    You do realize that the variable or incremental costs to launch the shuttle was 450B / flight in 2011. Right?
    Google for wiki criticisms of space shuttle.

  • windbourne

    How is NASA or O’s admin not serious about going to Mars? They are fighting the GOP to keep private space alivealive and NASA is creating a force of multiple companies that can and will ( barring the GOP win their fight to destroy private space ) go to the moon and Mars.

  • windbourne

    So, you claim to like capitalism, while wanting to see new space killed where they own, design, build rockets, space stations, etc, while pushing for gov owned projects, where all the expensive money continues to flow to large sucking the gov. Teat companies.
    Ah ah.
    So, you like capitalism in the same way that Putin, china , and current GOP leaders like it.

  • Vladislaw

    LOL .. and just WHEN was this “twin launch” supposed to happen anyway? … sheesh .. No lander, no habs, no … oh man.. what is the point talking to you …

  • Vladislaw

    You could not even put that much cargo into LEO at this time. Bigelow will have to have some stations up to hold that much cargo.

  • PK Sink

    Good one!

  • PK Sink

    I’m packing my luggage. But at this rate I might need an orbital nursing home waiting for me.

  • Michael Vaicaitis

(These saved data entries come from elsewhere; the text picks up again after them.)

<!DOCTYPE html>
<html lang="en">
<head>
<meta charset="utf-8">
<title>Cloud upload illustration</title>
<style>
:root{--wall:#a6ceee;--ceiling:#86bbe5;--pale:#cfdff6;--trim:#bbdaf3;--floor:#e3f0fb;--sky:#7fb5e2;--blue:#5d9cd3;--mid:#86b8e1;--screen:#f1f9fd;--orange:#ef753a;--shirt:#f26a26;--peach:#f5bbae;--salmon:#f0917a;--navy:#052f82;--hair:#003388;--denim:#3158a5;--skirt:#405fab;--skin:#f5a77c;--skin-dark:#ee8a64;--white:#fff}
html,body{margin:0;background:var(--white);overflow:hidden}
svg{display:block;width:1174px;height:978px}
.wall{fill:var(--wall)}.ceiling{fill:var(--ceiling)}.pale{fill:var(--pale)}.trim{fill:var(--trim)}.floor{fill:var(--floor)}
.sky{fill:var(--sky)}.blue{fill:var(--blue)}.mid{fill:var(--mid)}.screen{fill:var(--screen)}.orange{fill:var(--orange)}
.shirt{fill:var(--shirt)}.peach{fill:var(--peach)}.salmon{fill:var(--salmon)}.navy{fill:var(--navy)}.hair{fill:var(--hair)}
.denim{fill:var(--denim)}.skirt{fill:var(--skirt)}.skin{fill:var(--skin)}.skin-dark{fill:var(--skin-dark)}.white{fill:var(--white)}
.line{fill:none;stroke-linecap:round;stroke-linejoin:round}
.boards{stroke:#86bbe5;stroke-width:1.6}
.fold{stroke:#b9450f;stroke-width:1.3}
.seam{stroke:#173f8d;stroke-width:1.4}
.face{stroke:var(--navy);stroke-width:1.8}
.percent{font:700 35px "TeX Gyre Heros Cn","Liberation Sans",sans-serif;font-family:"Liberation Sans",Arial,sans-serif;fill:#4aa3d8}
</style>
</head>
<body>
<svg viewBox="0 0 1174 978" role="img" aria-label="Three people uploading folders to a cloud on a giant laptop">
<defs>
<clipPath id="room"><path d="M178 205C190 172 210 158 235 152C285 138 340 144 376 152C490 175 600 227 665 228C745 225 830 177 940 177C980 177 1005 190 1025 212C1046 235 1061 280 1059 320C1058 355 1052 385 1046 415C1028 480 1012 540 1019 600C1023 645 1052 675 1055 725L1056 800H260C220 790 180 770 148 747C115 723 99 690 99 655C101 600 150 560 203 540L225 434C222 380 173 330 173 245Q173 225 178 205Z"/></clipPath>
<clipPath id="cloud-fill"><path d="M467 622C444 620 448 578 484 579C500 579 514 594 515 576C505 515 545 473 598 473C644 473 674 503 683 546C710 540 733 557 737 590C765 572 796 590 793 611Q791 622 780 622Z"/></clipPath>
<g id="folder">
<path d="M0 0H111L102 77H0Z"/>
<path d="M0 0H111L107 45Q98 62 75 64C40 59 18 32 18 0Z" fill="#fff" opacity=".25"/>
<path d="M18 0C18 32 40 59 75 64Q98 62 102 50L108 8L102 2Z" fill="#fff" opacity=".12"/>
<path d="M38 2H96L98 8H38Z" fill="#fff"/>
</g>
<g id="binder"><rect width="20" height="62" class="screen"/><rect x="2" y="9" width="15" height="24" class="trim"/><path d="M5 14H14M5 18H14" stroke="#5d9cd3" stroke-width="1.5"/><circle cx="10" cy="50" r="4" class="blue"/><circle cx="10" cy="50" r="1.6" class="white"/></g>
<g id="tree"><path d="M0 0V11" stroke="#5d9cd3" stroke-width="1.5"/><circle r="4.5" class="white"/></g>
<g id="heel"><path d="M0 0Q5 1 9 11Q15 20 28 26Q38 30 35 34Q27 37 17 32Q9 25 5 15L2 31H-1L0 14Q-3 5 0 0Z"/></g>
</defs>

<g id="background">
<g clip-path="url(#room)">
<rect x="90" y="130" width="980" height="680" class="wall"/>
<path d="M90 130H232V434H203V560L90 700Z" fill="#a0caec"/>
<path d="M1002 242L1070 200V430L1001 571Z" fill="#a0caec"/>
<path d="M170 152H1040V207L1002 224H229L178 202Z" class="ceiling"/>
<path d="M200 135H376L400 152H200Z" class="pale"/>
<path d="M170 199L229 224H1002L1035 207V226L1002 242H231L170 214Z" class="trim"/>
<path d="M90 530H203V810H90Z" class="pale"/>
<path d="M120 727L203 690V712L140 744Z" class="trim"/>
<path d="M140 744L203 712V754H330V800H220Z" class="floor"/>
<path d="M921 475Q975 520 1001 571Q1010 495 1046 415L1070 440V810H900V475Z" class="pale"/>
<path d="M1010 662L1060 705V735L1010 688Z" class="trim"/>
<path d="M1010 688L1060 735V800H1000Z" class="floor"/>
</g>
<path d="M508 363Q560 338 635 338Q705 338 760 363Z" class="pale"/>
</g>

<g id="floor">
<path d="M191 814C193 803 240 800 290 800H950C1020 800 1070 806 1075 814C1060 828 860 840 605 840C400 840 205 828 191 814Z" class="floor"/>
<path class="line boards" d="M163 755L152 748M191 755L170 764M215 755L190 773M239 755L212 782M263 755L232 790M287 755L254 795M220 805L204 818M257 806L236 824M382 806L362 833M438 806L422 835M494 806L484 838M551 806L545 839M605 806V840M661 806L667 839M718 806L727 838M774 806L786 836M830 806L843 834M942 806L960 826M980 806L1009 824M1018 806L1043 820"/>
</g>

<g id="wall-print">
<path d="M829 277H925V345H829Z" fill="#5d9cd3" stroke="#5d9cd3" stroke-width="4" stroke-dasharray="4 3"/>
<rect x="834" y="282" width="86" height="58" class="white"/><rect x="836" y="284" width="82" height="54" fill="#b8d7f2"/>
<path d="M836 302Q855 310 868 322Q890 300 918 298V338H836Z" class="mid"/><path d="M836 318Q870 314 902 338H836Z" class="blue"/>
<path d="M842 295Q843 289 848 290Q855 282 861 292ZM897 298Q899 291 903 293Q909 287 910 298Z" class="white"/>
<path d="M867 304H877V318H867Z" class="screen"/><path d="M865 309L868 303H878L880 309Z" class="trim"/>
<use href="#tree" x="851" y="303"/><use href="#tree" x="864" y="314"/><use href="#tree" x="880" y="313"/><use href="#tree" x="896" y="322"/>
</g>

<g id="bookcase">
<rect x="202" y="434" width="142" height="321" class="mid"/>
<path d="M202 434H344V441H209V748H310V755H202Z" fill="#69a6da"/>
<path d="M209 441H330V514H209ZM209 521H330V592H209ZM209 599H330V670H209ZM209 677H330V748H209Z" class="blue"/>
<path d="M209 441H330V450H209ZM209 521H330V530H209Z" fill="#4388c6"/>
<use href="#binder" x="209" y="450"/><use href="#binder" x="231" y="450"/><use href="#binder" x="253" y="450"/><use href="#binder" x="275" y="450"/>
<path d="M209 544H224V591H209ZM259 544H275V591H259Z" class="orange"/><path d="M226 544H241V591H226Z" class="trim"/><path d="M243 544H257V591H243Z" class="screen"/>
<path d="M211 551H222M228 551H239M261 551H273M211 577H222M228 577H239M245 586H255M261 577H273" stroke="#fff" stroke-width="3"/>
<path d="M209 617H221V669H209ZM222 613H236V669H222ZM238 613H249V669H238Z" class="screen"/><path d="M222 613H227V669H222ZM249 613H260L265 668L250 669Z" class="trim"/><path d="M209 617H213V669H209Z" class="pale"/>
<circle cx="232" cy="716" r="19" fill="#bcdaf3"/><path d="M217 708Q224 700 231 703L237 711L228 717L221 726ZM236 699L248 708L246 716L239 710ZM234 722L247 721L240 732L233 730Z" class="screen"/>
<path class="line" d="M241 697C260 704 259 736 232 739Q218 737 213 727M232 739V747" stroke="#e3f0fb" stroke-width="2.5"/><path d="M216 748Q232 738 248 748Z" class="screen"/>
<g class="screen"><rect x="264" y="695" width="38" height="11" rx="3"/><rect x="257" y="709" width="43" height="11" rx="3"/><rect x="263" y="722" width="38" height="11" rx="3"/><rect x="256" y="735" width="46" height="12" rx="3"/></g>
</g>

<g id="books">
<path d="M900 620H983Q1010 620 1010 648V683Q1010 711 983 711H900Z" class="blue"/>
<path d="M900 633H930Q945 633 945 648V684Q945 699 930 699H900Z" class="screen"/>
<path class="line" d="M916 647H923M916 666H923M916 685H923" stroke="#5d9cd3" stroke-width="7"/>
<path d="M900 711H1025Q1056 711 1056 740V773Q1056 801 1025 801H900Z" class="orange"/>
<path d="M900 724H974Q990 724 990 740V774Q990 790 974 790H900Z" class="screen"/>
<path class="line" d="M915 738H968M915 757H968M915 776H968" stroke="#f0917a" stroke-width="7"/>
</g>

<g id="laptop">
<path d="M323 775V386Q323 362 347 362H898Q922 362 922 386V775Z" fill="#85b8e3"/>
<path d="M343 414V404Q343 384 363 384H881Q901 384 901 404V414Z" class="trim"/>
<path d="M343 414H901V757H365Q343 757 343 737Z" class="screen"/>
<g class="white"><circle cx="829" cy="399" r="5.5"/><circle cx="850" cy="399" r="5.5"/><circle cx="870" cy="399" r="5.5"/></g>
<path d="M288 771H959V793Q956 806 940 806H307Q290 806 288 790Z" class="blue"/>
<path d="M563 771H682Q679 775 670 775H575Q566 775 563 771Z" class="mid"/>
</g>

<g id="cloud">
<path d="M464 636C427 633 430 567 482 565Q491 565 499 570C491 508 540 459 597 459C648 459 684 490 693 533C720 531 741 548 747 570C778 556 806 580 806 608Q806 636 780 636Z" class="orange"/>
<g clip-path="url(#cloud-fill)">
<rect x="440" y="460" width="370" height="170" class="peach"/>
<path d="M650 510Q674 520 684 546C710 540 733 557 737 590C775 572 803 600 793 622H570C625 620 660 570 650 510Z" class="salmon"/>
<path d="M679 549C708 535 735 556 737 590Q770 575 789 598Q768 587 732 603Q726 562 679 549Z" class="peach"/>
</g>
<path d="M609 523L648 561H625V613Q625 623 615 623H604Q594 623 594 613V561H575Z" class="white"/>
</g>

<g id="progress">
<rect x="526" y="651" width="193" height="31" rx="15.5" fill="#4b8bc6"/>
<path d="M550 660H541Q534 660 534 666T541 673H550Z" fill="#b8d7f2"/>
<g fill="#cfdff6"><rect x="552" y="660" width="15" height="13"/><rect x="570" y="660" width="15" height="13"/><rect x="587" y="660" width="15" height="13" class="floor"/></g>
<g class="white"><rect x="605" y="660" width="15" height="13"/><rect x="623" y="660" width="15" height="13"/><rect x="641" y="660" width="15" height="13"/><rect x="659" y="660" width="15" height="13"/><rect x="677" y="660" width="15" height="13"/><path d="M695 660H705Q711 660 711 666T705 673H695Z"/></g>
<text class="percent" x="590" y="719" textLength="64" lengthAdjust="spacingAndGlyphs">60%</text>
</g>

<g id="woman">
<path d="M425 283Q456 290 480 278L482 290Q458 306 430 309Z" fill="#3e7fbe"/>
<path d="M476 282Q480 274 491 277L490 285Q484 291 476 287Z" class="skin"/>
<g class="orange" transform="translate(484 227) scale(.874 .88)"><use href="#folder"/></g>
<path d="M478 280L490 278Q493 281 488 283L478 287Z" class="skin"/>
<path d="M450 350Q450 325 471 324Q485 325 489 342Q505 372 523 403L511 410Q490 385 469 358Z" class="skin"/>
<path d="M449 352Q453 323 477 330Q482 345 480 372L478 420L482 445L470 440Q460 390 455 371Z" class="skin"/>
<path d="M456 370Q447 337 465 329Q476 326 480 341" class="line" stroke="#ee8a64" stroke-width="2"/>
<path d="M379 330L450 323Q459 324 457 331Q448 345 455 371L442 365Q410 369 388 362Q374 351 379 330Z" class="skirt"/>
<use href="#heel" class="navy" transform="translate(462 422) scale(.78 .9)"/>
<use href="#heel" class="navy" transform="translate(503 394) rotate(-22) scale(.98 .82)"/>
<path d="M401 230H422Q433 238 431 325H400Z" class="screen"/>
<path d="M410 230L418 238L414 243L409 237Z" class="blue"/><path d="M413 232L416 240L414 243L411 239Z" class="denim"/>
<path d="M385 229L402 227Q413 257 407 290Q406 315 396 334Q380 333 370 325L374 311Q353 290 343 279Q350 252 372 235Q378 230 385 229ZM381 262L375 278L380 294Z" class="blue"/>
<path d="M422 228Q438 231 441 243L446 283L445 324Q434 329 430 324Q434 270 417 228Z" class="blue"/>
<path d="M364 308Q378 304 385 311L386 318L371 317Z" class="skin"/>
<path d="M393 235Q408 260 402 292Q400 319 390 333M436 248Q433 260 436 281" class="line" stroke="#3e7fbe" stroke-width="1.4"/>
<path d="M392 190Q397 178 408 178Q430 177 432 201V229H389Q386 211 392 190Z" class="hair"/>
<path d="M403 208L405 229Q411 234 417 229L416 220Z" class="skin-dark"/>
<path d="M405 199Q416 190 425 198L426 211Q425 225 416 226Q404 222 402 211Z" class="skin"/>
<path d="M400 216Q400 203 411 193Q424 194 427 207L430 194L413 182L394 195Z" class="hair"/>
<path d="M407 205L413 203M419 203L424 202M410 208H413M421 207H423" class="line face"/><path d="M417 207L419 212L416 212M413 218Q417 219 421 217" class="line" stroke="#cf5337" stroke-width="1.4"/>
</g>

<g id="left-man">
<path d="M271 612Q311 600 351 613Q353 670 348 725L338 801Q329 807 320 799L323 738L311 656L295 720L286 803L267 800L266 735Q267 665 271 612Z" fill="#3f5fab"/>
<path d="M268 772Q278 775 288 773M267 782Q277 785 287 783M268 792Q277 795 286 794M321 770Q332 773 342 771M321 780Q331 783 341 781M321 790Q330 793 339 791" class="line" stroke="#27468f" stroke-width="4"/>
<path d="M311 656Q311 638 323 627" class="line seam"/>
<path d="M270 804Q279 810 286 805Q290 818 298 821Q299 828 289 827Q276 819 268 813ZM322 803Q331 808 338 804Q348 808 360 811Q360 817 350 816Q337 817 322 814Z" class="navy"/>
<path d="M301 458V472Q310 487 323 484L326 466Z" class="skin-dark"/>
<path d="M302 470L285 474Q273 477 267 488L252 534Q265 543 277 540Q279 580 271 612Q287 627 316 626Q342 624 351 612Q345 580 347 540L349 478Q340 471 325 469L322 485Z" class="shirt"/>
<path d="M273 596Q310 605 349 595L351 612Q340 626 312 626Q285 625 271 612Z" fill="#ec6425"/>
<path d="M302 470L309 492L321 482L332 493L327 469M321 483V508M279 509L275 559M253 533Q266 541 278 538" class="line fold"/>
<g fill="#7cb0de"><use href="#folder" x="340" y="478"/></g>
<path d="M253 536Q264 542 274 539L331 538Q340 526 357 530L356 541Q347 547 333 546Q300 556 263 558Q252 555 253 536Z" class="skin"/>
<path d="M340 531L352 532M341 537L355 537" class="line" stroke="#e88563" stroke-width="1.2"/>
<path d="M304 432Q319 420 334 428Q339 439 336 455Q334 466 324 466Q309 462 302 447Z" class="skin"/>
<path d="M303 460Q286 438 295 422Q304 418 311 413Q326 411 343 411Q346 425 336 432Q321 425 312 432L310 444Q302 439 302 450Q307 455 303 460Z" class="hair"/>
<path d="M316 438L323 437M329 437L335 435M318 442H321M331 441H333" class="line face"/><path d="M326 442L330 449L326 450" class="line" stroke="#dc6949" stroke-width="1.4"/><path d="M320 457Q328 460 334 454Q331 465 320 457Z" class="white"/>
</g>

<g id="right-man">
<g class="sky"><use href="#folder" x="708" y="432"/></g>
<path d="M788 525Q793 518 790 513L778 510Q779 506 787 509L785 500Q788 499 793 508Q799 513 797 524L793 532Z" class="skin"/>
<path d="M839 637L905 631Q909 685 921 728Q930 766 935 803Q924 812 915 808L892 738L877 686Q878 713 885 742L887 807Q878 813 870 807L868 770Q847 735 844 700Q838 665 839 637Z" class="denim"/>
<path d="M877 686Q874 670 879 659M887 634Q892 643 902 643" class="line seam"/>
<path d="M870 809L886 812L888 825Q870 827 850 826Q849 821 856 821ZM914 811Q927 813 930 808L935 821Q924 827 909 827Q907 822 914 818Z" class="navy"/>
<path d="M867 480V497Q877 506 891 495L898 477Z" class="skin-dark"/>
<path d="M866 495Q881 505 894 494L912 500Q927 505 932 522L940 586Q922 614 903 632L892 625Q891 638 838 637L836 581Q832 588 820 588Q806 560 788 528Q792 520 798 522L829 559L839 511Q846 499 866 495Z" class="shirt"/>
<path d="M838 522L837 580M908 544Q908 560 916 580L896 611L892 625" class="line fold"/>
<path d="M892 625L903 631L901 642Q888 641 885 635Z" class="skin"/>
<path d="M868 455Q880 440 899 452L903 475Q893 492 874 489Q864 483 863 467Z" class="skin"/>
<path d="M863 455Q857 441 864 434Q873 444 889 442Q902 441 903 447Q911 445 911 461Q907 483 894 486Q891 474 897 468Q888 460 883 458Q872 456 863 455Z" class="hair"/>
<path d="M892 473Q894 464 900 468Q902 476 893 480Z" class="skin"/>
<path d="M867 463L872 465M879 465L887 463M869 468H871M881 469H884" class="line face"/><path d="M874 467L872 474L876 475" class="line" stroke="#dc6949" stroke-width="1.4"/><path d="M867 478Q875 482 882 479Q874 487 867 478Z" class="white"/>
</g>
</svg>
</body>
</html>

    You’re right, but it’s not about LEO it’s about destinations: LEO space stations, cislunar and lunar, Mars and beyond. Problem is, we won’t get any of those until launch prices start decreasing significantly. Certainly it appears to be a chicken and egg relationship with launch prices and flight rate. That’s why we need Musk and Bezos and why we need rid of the likes of ULA.

  • PK Sink

    I’m not a fan of ULA’s mafia-like business practices of intimidation and bribery. But I do like their history of launch reliability, and I do hope that working with XCOR and BO may drag them into the 21st century.

  • newpapyrus

    Space X is not going to Mars unless the tax payer pay for it! That’s pretty much Elon’s MO.

    Plus Space X hasn’t developed and isn’t developing anything that could actually get you to Mars.

    Marcel

  • newpapyrus

    The Space Shuttle derived Boeing/ATK heavy lift rocket will be the work horse of the solar system.

    And even Elon wants to build a super heavy lift rocket– because its the logical thing to do if you really want to pioneer and privateer the solar system.

    Marcel

  • windbourne

    Really? Do you have proof of ANY of these assertions?

  • newpapyrus

    The space shuttle could deliver more than 25 tonnes of payload to LEO plus 8 astronauts. Space X is charging the tax payers more than $133 million per flight just to deliver up to 3 tonnes of payload to the ISS per flight ($1.6 billion for 12 cargo runs). Wow!

    So it would cost the tax payers more than a billion dollars for the Falcon/Dragon to do what the Space Shuttle could do in a single launch. And it would cost at least another $133 million to send up to 7 astronauts to the ISS to nearly match the performance of a single Space Shuttle launch.

    The SLS would probably be able to deliver about six astronauts plus more than 40 tonnes of payload to the ISS per launch.

    So within NASA’s $8 billion a year human spaceflight related budget, the Space Shuttle program was an absolute bargain– especially compared to what Space X is providing.

    Marcel

  • windbourne

    First, For RUNNING a space station, total tonnage to ISS is NOT as important as a continual stream.

    Secondly, it costs 450B just for the shuttle flight (i.e. the fuel, the SRBs, the maintenance on the shuttle, etc). What that does not include is the massive fixed costs of the shuttle that you like to leave out. According to NASA, it was 1.25B per flight if you included incremental AND fixed costs.
    OTOH, it costs NASA 133M for all of that from SpaceX.
    As such, 12 flights of SpaceX, even at 1.6B, is cheap.

    Third, when the shuttle failed, we lost skylab, space for several years, and then was dependent on Russia for ISS access.
    Why? Because the massive costs of the shuttle prevents us from affording MULTIPLE smaller companies that provide access.

    Rather than having NASA waste money on building launchers, far better for CONgress to spend NASA money on doing things like helping private space stations, helping with private missions to the moon and mars, as well as doing ARM which private space will NOT do.